By EDITH M. LEDERER Associated Press
UNITED NATIONS (AP) — The U.N. secretary-general says 2019 was the most violent year for former fighters from Colombia’s largest rebel group since it signed a peace deal with the government in 2016.
Antonio Guterres said in a report to the U.N. Security Council circulated Thursday that 77 members of the former rebel group, the Revolutionary Armed Forces of Colombia or FARC, were killed up until December 26, compared with 65 in 2018 and 31 in 2017.
In addition, he said, 14 ex-FARC combatants disappeared and 29 were targets of attempted homicides.
Secretary-General Guterres reiterated his calls for more effective measures to protect former combatants and their families, saying they face “particular vulnerabilities.”
The U.N. chief also called again for more effective measures to protect social leaders, human rights defenders and people involved in implementing the peace agreement, saying violence against them is continuing.
He said the “violence remains concentrated in the rural areas of Cauca, Narino, Antioquia, Caqueta and Norte de Santander Departments where there is a convergence of weak state presence, illegal economies and poverty.”
The attorney general’s office attributes the majority of these killings “to illegal armed groups and criminal organizations and their support networks,” Guterres said.
The secretary-general said: “A public policy for the dismantling of illegal armed groups and criminal organizations and their support networks, as called for in the peace agreement, is essential to curb the violence that these groups inflict upon vulnerable communities.”

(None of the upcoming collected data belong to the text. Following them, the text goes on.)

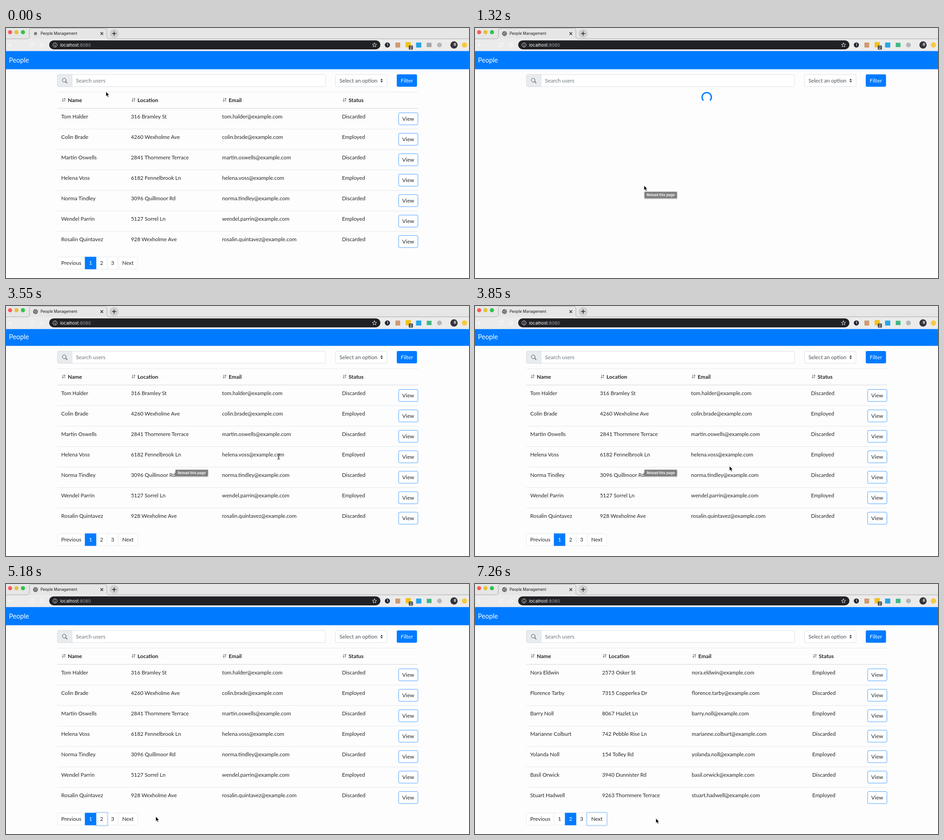
An HTML page for the animation above (8000 ms loop, 1019 by 550 pixels).

```html
<!DOCTYPE html>
<html lang="en">
<head>
<meta charset="utf-8">
<title>People Management</title>
<style>
  html, body { margin: 0; width: 100%; height: 100%; overflow: hidden; background: #fff; }
  svg { display: block; width: 100%; height: 100%; }
  text { font: 11.75px Lato, "Open Sans", sans-serif; fill: #212529; white-space: pre; }
  .ui { font-family: Inter, Roboto, sans-serif; }
  .bold { font-weight: 700; font-size: 11.9px; }
  .mid { text-anchor: middle; }
  .line { fill: none; stroke-linecap: round; stroke-linejoin: round; }
  .edge { stroke-width: .72; }
</style>
</head>
<body>
<svg id="stage" viewBox="0 0 1019 550" preserveAspectRatio="none">
  <defs>
    <clipPath id="view"><path d="M0 50.5H1019V550H0Z"/></clipPath>
    <filter id="shade" x="-10%" y="-30%" width="120%" height="180%">
      <feDropShadow dx="0" dy="1" stdDeviation="1.2" flood-opacity=".4"/>
    </filter>
    <path id="sort" class="line" d="M2.2 0V7M.6 5.4L2.2 7L3.8 5.4M6.2 7V0M4.6 1.6L6.2 0L7.8 1.6" stroke="#343a40" stroke-width=".8"/>
  </defs>
  <rect width="1019" height="550" fill="#fdfdfd"/>

  <g clip-path="url(#view)">
    <g id="page">
      <rect y="40" width="1019" height="50.7" fill="#007bff"/>
      <text x="6.5" y="75.5" style="font-size:14.7px;fill:#fff">People</text>

      <rect class="edge" x="113.4" y="102.4" width="590.2" height="26.5" rx="2.8" fill="#fff" stroke="#ced4da"/>
      <path class="edge" d="M145.4 102.4H116.2A2.8 2.8 0 0 0 113.4 105.2V126.1A2.8 2.8 0 0 0 116.2 128.9H145.4Z" fill="#e9ecef" stroke="#ced4da"/>
      <g class="line" stroke="#495057"><circle cx="128.2" cy="114.8" r="4.2"/><path d="M131.4 118L134.5 121.1" stroke-width="1.4"/></g>
      <text x="154" y="119.7" style="fill:#6c757d">Search users</text>
      <rect class="edge" x="725.4" y="102.4" width="113.2" height="26.5" rx="2.8" fill="#fff" stroke="#ced4da"/>
      <text x="734" y="119.7" style="fill:#495057">Select an option</text>
      <path d="M824 114.8L826.7 111.4L829.4 114.8ZM824 116.6L826.7 120L829.4 116.6Z" fill="#343a40"/>
      <rect x="860" y="102" width="44.6" height="27.2" rx="2.9" fill="#007bff"/>
      <text class="mid" x="882.3" y="119.7" style="fill:#fff">Filter</text>

      <g id="pager"></g>
      <circle id="spin" class="line" cx="510" cy="152.3" r="10.2" stroke="#007bff" stroke-width="2.9"
        pathLength="4" stroke-dasharray="3 1" stroke-dashoffset="-.5" style="stroke-linecap:butt"/>
    </g>
  </g>

  <g id="browser">
    <rect width="1019" height="24" fill="#e6e6e6"/>
    <rect y="23.5" width="1019" height="27" fill="#ebebeb"/>
    <path d="M0 23.8H46Q51.5 23.8 51.5 18V6Q51.5 .5 57 .5H216.500Q222 .5 222 6V18Q222 23.8 227.5 23.8H1019" fill="none" stroke="#a9a9a9"/>
    <circle cx="9" cy="9.2" r="4.5" fill="#fc5b57"/>
    <circle cx="23" cy="9.2" r="4.5" fill="#e5bf3c"/>
    <circle cx="37.3" cy="9.2" r="4.5" fill="#34c148"/>
    <g id="globe">
      <circle r="5.3" fill="#54585c"/>
      <path class="line" d="M-3.7 -1.5L-1 -.3L-1.5 2.8M.5 -3.7L1 -1.6L3.7 -.8M1.5 2.9L3 1.5" stroke="#e6e6e6" stroke-width="1.2"/>
    </g>
    <text class="ui" x="76" y="15.2" style="font-size:8.3px;fill:#1b1b1b">People Management</text>
    <path class="line" d="M208.400 9.7L213.4 14.7M213.4 9.7L208.4 14.7" stroke="#222" stroke-width="1.3"/>
    <circle cx="238" cy="12.2" r="10" fill="#cfcfcf"/>
    <path class="line" d="M234 12.2H242M238 8.2V16.2" stroke="#222" stroke-width="1.5"/>

    <g class="line" stroke="#fff" stroke-opacity=".65" stroke-width="1.2">
      <path d="M14.5 37.3H6.5M10 33.8L6.5 37.3L10 40.8"/>
      <path d="M60.5 35A4.2 4.2 0 1 0 61.2 38.5M61 32.8V35.6H58.2"/>
      <path d="M74.5 37.5L79 33.3L83.5 37.5M76 36.8V41.3H82V36.8"/>
    </g>
    <rect x="95" y="27.2" width="729" height="19.8" rx="9.9" fill="#202124"/>
    <g class="line" stroke="#e8eaed"><circle cx="108" cy="37.3" r="4.6"/><path d="M108 37V39.7M108 34.9V35" stroke-width="1.2"/></g>
    <text class="ui" x="119" y="40.8" style="font-size:9.6px;fill:#fff">localhost<tspan fill="#9aa0a6">:8080</tspan></text>
    <path id="star" class="line" stroke="#dadce0"/>

    <circle cx="839.4" cy="37.3" r="5.6" fill="#1e2430"/>
    <text class="ui mid" x="839.4" y="39.8" style="font-size:7px;font-weight:700;fill:#fff">1</text>
    <rect x="857" y="32" width="10.5" height="11" rx="1" fill="#cf9a72"/>
    <rect x="879.5" y="31" width="11.5" height="11.5" rx="1" fill="#f1c21b"/>
    <rect x="886.5" y="38.5" width="9" height="9" rx="1.5" fill="#41454a"/>
    <text class="ui mid" x="891" y="45.8" style="font-size:7.2px;font-weight:600;fill:#fff">2</text>
    <rect x="902.5" y="32" width="11.5" height="11" rx="1" fill="#25a5e8"/>
    <rect id="ext" x="926" y="32.5" width="10.5" height="9.5"/>
    <circle cx="954" cy="37.3" r="5.3" fill="#b4b6b8"/>
    <circle cx="986" cy="37.3" r="8" fill="#34343a"/>
    <ellipse cx="988" cy="36" rx="2.6" ry="3.6" fill="#a5a5aa"/>
    <circle cx="1009" cy="37.3" r="5.8" fill="#f8c93c"/>
  </g>

  <g id="tip">
    <rect x="373" y="360.2" width="71.5" height="14.3" fill="#7f7f7f" filter="url(#shade)"/>
    <text class="ui mid" x="408.7" y="370.2" style="font-size:7.75px;font-weight:600;fill:#fff">Reload this page</text>
  </g>

  <g id="cursor">
    <path id="arrow" d="M0 0V10.6L2.4 8.4L4.2 12.3L6 11.5L4.3 7.7H7.6Z" stroke="#fff" stroke-width=".8"/>
    <path id="beam" class="line" d="M-2.5 -5.8Q0 -5.8 0 -4.3Q0 -5.8 2.5 -5.8M0 -4.3V4.7M-2.5 6.2Q0 6.2 0 4.7Q0 6.2 2.5 6.2M-1.3 2.3H1.3" stroke="#222"/>
    <path id="hand" d="M-1 .8Q0 -.6 1 .8V4.8L5 5.6Q6.3 6 6 7.5L5.2 12H-.5L-4 7.7Q-3.6 6.4 -2.3 7L-1 8Z" fill="#fff" stroke="#111" stroke-width=".9" stroke-linejoin="round"/>
  </g>
</svg>

<script>
const LOOP = 8000, BLUE = '#007bff', ROW = 45;
const $ = id => document.getElementById(id);

function add(parent, tag, attrs, content) {
  const el = document.createElementNS('http://www.w3.org/2000/svg', tag);
  for (const key in attrs) el.setAttribute(key, attrs[key]);
  if (content) el.textContent = content;
  parent.appendChild(el);
  return el;
}
const show = (id, on) => $(id).setAttribute('display', on ? 'inline' : 'none');
const move = (id, x, y, extra = '') => $(id).setAttribute('transform', `translate(${x} ${y}) ${extra}`);

const lists = [
  { id: 'first', cols: [121.5, 275, 475.5, 739.5], status: ['Discarded', 'Employed'], rows: [
    ['Tom Halder', '316 Bramley St'],
    ['Colin Brade', '4260 Wexholme Ave'],
    ['Martin Oswells', '2841 Thornmere Terrace'],
    ['Helena Voss', '6182 Fennelbrook Ln'],
    ['Norma Tindley', '3096 Quillmoor Rd'],
    ['Wendel Parrin', '5127 Sorrel Ln'],
    ['Rosalin Quintavez', '928 Wexholme Ave']] },
  { id: 'second', cols: [121.5, 279.7, 477, 742.3], status: ['Employed', 'Discarded'], rows: [
    ['Nora Eldwin', '2573 Osker St'],
    ['Florence Tarby', '7315 Copperlea Dr'],
    ['Barry Noll', '8067 Hazlet Ln'],
    ['Marianne Colburt', '742 Pebble Rise Ln'],
    ['Yolanda Noll', '154 Tolley Rd'],
    ['Basil Orwick', '3940 Dunnister Rd'],
    ['Stuart Hadwell', '9263 Thornmere Terrace']] }
];

function buildTable({ id, cols, status, rows }) {
  const g = add($('page'), 'g', { id });
  const rule = (y, w) => add(g, 'path', { d: `M113 ${y}H907`, stroke: '#dee2e6', 'stroke-width': w });
  rule(141.1, .8);
  rule(176.7, 1.4);
  ['Name', 'Location', 'Email', 'Status'].forEach((label, i) => {
    add(g, 'use', { href: '#sort', x: cols[i] + 1.5, y: 154.5 });
    add(g, 'text', { x: cols[i] + 14.5, y: 162.5, class: 'bold' }, label);
  });
  rows.forEach(([name, place], i) => {
    const y = i * ROW;
    const email = name.toLowerCase().replace(' ', '.') + '@example.com';
    if (i) rule(177.4 + y, .8);
    [name, place, email, status[i % 2]].forEach((s, c) => add(g, 'text', { x: cols[c], y: 198.5 + y }, s));
    add(g, 'rect', { class: 'edge', x: 864.2, y: 186.6 + y, width: 42.4, height: 26.4, rx: 2.6, fill: '#fff', stroke: BLUE });
    add(g, 'text', { x: 885.2, y: 203.5 + y, class: 'mid' }, 'View');
  });
}
lists.forEach(buildTable);

const edges = [113.4, 174, 198.2, 222.6, 246.9, 289.4];
const labels = ['Previous', '1', '2', '3', 'Next'];
const cell = (i, pad = 0) => ({
  x: edges[i] - pad, y: 503.8 - pad,
  width: edges[i + 1] - edges[i] + 2 * pad, height: 26.5 + 2 * pad
});
const set = (el, attrs) => { for (const key in attrs) el.setAttribute(key, attrs[key]); };

const boxes = labels.map((_, i) => add($('pager'), 'rect', { ...cell(i), class: 'edge', rx: i % 4 ? 0 : 2.8, stroke: '#dee2e6' }));
const mark = add($('pager'), 'rect', { class: 'edge', fill: BLUE, stroke: BLUE });
const ring = add($('pager'), 'rect', { rx: 2, fill: 'none', stroke: BLUE, 'stroke-opacity': .25, 'stroke-width': 2.3 });
const captions = labels.map((label, i) =>
  add($('pager'), 'text', { x: (edges[i] + edges[i + 1]) / 2, y: 521, class: 'mid' }, label));

let star = '';
for (let i = 0; i < 10; i++) {
  const a = i * Math.PI / 5, r = i % 2 ? 2.2 : 5;
  star += `${i ? 'L' : 'M'}${811 + r * Math.sin(a)} ${37.5 - r * Math.cos(a)}`;
}
$('star').setAttribute('d', star + 'Z');

// time, pointer x, pointer y, pointer shape
const steps = [
  [0, 220, 140], [140, 300, 240], [290, 354, 322], [440, 372, 346.5],
  [580, 372, 346.5], [730, 372, 346.5], [880, 372, 346.5], [1030, 372, 346.5],
  [1170, 372, 346.5], [1320, 372, 346.5],
  [2370, 379.5, 345.5], [2510, 400, 348], [2660, 445, 320], [2810, 503, 262],
  [2960, 548, 219], [3110, 584, 268], [3260, 600, 331, 'beam'],
  [3850, 560, 352], [4000, 395, 425], [4150, 250, 470], [4300, 222, 496],
  [4440, 212, 511, 'hand'], [4590, 210, 514, 'hand'], [4890, 240, 516, 'hand'],
  [5030, 300, 514], [5180, 329.5, 511.5],
  [6380, 312, 513], [6530, 281, 514, 'hand'], [6680, 268, 514, 'hand'],
  [7120, 345, 515], [7260, 398, 515.5]
];
const scrolls = [[0, 0], [3550, -3], [3700, -6], [3850, -3], [4000, 0]];
const latest = (table, t) => table.findLast(row => row[0] <= t);

function drawPager(t, x, y) {
  const active = t < 6080 ? 1 : 2;
  const focus = t < 4740 ? -1 : t < 6970 ? 2 : 4;
  boxes.forEach((box, i) => {
    const over = y > 503 && x > edges[i] && x < edges[i + 1];
    box.setAttribute('fill', over ? '#e9ecef' : '#fff');
    captions[i].style.fill = i === active ? '#fff' : '';
  });
  set(mark, cell(active));
  ring.setAttribute('display', focus < 0 ? 'none' : 'inline');
  if (focus >= 0) set(ring, cell(focus, 1.4));
}

function draw(now) {
  const t = now % LOOP;
  const [at, x, y, shape = 'arrow'] = latest(steps, t);
  const loading = t >= 290 && t < 1470;

  move('page', 0, latest(scrolls, t)[1]);
  show('first', !loading && t < 6080);
  show('second', t >= 6080);
  show('pager', !loading);
  show('spin', loading);
  $('spin').setAttribute('transform', `rotate(${90 + (at - 1320) * .48} 510 152.3)`);
  drawPager(t, x, y);

  move('globe', 65, 12.3, `scale(${t < 290 ? .6 : 1})`);
  $('ext').setAttribute('fill', t < 440 ? '#a3a6a9' : '#41b883');
  show('tip', t >= 730 && t < 4890);

  move('cursor', x, y);
  for (const id of ['arrow', 'beam', 'hand']) show(id, id === shape);
}

const start = performance.now();
function frame() {
  draw(performance.now() - start);
  requestAnimationFrame(frame);
}
frame();
</script>
</body>
</html>
```
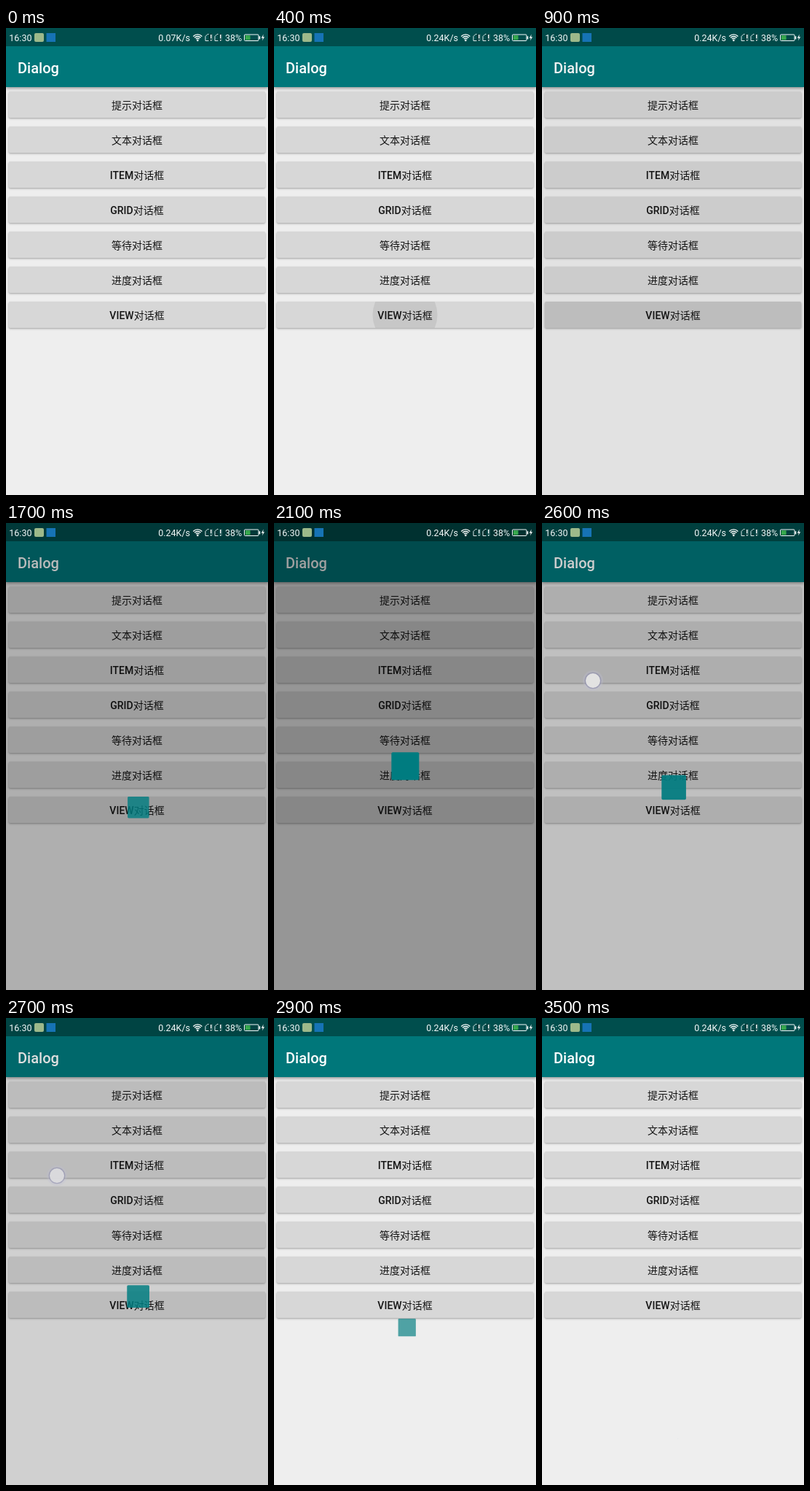
An HTML page with a canvas that plays this animation: 360 px wide and 640 px high, repeating every 3.9 s.

```html
<!DOCTYPE html>
<html lang="zh-CN">
<head>
<meta charset="utf-8">
<title>Dialog</title>
<style>
html, body { margin: 0; width: 100%; height: 100%; overflow: hidden; background: #eee; }
canvas { display: block; width: 360px; height: 640px; }
</style>
</head>
<body>
<canvas id="stage" width="360" height="640"></canvas>
<script>
const ctx = document.getElementById('stage').getContext('2d');
const LOOP = 3900, STEP = 100, LAST = 3500;
const FONT = 'Roboto, "Noto Sans CJK SC", "Noto Sans CJK", sans-serif';
const LABELS = ['提示对话框', '文本对话框', 'ITEM对话框', 'GRID对话框',
  '等待对话框', '进度对话框', 'VIEW对话框'];
const TAP = { x: 70, y: 216, from: 2200, fade: 2600, to: 2900 };

const clamp = v => Math.max(0, Math.min(1, v));
const span = (t, a, b) => clamp((t - a) / (b - a));

// linear interpolation through [time, value] points
function track(t, pts) {
  if (t <= pts[0][0]) return pts[0][1];
  for (let i = 1; i < pts.length; i++) {
    const [a, u] = pts[i - 1], [b, v] = pts[i];
    if (t <= b) return u + (v - u) * (t - a) / (b - a);
  }
  return pts[pts.length - 1][1];
}

function rect(x, y, w, h, color) {
  ctx.fillStyle = color;
  ctx.fillRect(x, y, w, h);
}

function round(x, y, w, h, r, color) {
  ctx.fillStyle = color;
  ctx.beginPath();
  ctx.roundRect(x, y, w, h, r);
  ctx.fill();
}

function circle(x, y, r, color) {
  ctx.fillStyle = color;
  ctx.beginPath();
  ctx.arc(x, y, r, 0, Math.PI * 2);
  ctx.fill();
}

function text(str, x, y, size, weight, color, align = 'left') {
  ctx.font = `${weight} ${size}px ${FONT}`;
  ctx.textAlign = align;
  ctx.fillStyle = color;
  ctx.fillText(str, x, y);
}

function shape(pts, color, stroke) {
  ctx.beginPath();
  pts.forEach(([x, y]) => ctx.lineTo(x, y));
  ctx.closePath();
  if (stroke) {
    ctx.strokeStyle = color;
    ctx.lineWidth = 1;
    ctx.stroke();
  } else {
    ctx.fillStyle = color;
    ctx.fill();
  }
}

function drawButton(label, y) {
  ctx.save();
  ctx.shadowColor = 'rgba(0,0,0,0.3)';
  ctx.shadowBlur = 2.5;
  ctx.shadowOffsetY = 1.3;
  round(3.7, y, 352.6, 36, 2, '#d7d7d7');
  ctx.restore();
  text(label, 180, y + 24, 14, 500, '#151515', 'center');
}

function drawRipple(t, y) {
  const grow = span(t, 300, 700);
  const alpha = 0.075 * (1 - span(t, 900, 1400));
  if (!grow || !alpha) return;
  ctx.save();
  ctx.beginPath();
  ctx.roundRect(4, y, 352, 36, 2);
  ctx.clip();
  circle(180, y + 18, 178 * grow, `rgba(0,0,0,${alpha})`);
  ctx.restore();
}

function drawPage(t) {
  rect(0, 0, 360, 640, '#eeeeee');
  ctx.save();
  ctx.shadowColor = 'rgba(0,0,0,0.35)';
  ctx.shadowBlur = 4;
  ctx.shadowOffsetY = 1.5;
  rect(0, 25, 360, 56, '#00777a');
  ctx.restore();
  rect(0, 0, 360, 25, '#004e4d');
  text('Dialog', 16, 61.5, 20, 500, '#fff');
  LABELS.forEach((label, i) => drawButton(label, 87 + 48 * i));
  drawRipple(t, 87 + 48 * 6);
}

function drawSim(x) {
  shape([[x + 3.5, 8.5], [x + 9.5, 8.5], [x + 9.5, 17.5], [x + 0.5, 17.5], [x + 0.5, 11.5]], '#dfe9e9', true);
  rect(x + 5, 8, 5, 10, '#003f3e');
  rect(x + 7.5, 9, 1.4, 5.5, '#fff');
  rect(x + 7.5, 16, 1.4, 1.6, '#fff');
}

function drawWifi(x, y) {
  ctx.strokeStyle = '#fff';
  ctx.lineWidth = 1.4;
  for (const r of [3.4, 6, 8.6]) {
    ctx.beginPath();
    ctx.arc(x, y, r, -Math.PI * 0.75, -Math.PI * 0.25);
    ctx.stroke();
  }
  circle(x, y - 0.6, 1.3, '#fff');
}

function drawStatus(t) {
  const ink = '#f4f8f8';
  text('16:30', 4.3, 17.5, 12.5, 400, ink);
  round(39, 7, 13, 12, 2, '#9db98a');
  rect(55.5, 7, 12.5, 12, '#1673b5');
  text(t < 400 ? '0.07K/s' : '0.24K/s', 253, 17.5, 12.5, 400, ink, 'right');
  drawWifi(263.3, 17.5);
  drawSim(273.5);
  drawSim(286.5);
  text('38%', 301, 17.5, 12.5, 400, ink);
  ctx.strokeStyle = ink;
  ctx.lineWidth = 1;
  ctx.beginPath();
  ctx.roundRect(327.5, 9, 19.5, 8.5, 1);
  ctx.stroke();
  rect(347.5, 11.3, 1.8, 4, ink);
  rect(328.8, 10.2, 6.8, 6.1, '#37a84d');
  shape([[353.8, 8.5], [350.8, 13.8], [352.9, 13.8], [351.9, 17.5], [355.2, 12.3], [353.1, 12.3]], ink);
}

function dimAt(t) {
  return t <= 2300
    ? 0.4 * span(t, 715, 2200)
    : 0.4 * (1 - span(t, 2300, 2880));
}

function scaleAt(t) {
  return t <= 2300
    ? track(t, [[900, 0], [1000, 0.055], [1200, 0.22], [1450, 0.49],
      [1700, 0.737], [1900, 0.87], [2100, 0.95], [2300, 1]])
    : 1 - Math.pow(span(t, 2300, 3530), 1.3);
}

function drawDialog(t) {
  const s = scaleAt(t);
  if (s <= 0) return;
  const size = 40 * s, x = 180 + 7 * (1 - s), y = 320 + 265 * (1 - s);
  ctx.globalAlpha = Math.min(1, s * 1.1);
  round(x - size / 2, y - size / 2, size, size, 2 * s, '#007c80');
  ctx.globalAlpha = 1;
}

function drawTap(t) {
  if (t < TAP.from || t >= TAP.to) return;
  ctx.globalAlpha = 1 - span(t, TAP.fade, TAP.to) * 0.4;
  circle(TAP.x, TAP.y, 14, 'rgba(190,190,215,0.28)');
  circle(TAP.x, TAP.y, 11.3, 'rgba(125,125,165,0.5)');
  circle(TAP.x, TAP.y, 10, '#e2e2e2');
  ctx.globalAlpha = 1;
}

function draw(t) {
  drawPage(t);
  rect(0, 0, 360, 640, `rgba(0,0,0,${dimAt(t)})`);
  drawDialog(t);
  drawStatus(t);
  drawTap(t);
}

let start;
function tick(now) {
  if (start === undefined) start = now;
  const t = (now - start) % LOOP;
  draw(Math.min(LAST, Math.floor(t / STEP) * STEP));
  requestAnimationFrame(tick);
}
draw(0);
requestAnimationFrame(tick);
</script>
</body>
</html>
```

On a more optimistic note, Guterres said that “three years after the signing of the peace agreement, Colombians are striving to write a new chapter of peace-building, reconciliation and hope.”
“Thousands of former combatants continue their reintegration into civilian life while Colombian society continues to show inspiring signs that it is willing to embrace them,” he said.
Guterres pointed to more active participation by victims in transitional justice bodies including truth and justice hearings and the strong participation and comparatively peaceful local and departmental elections in October—the first since the peace agreement.
This is evidence of the gradual advance “towards a more inclusive and democratic Colombia,” the secretary-general said.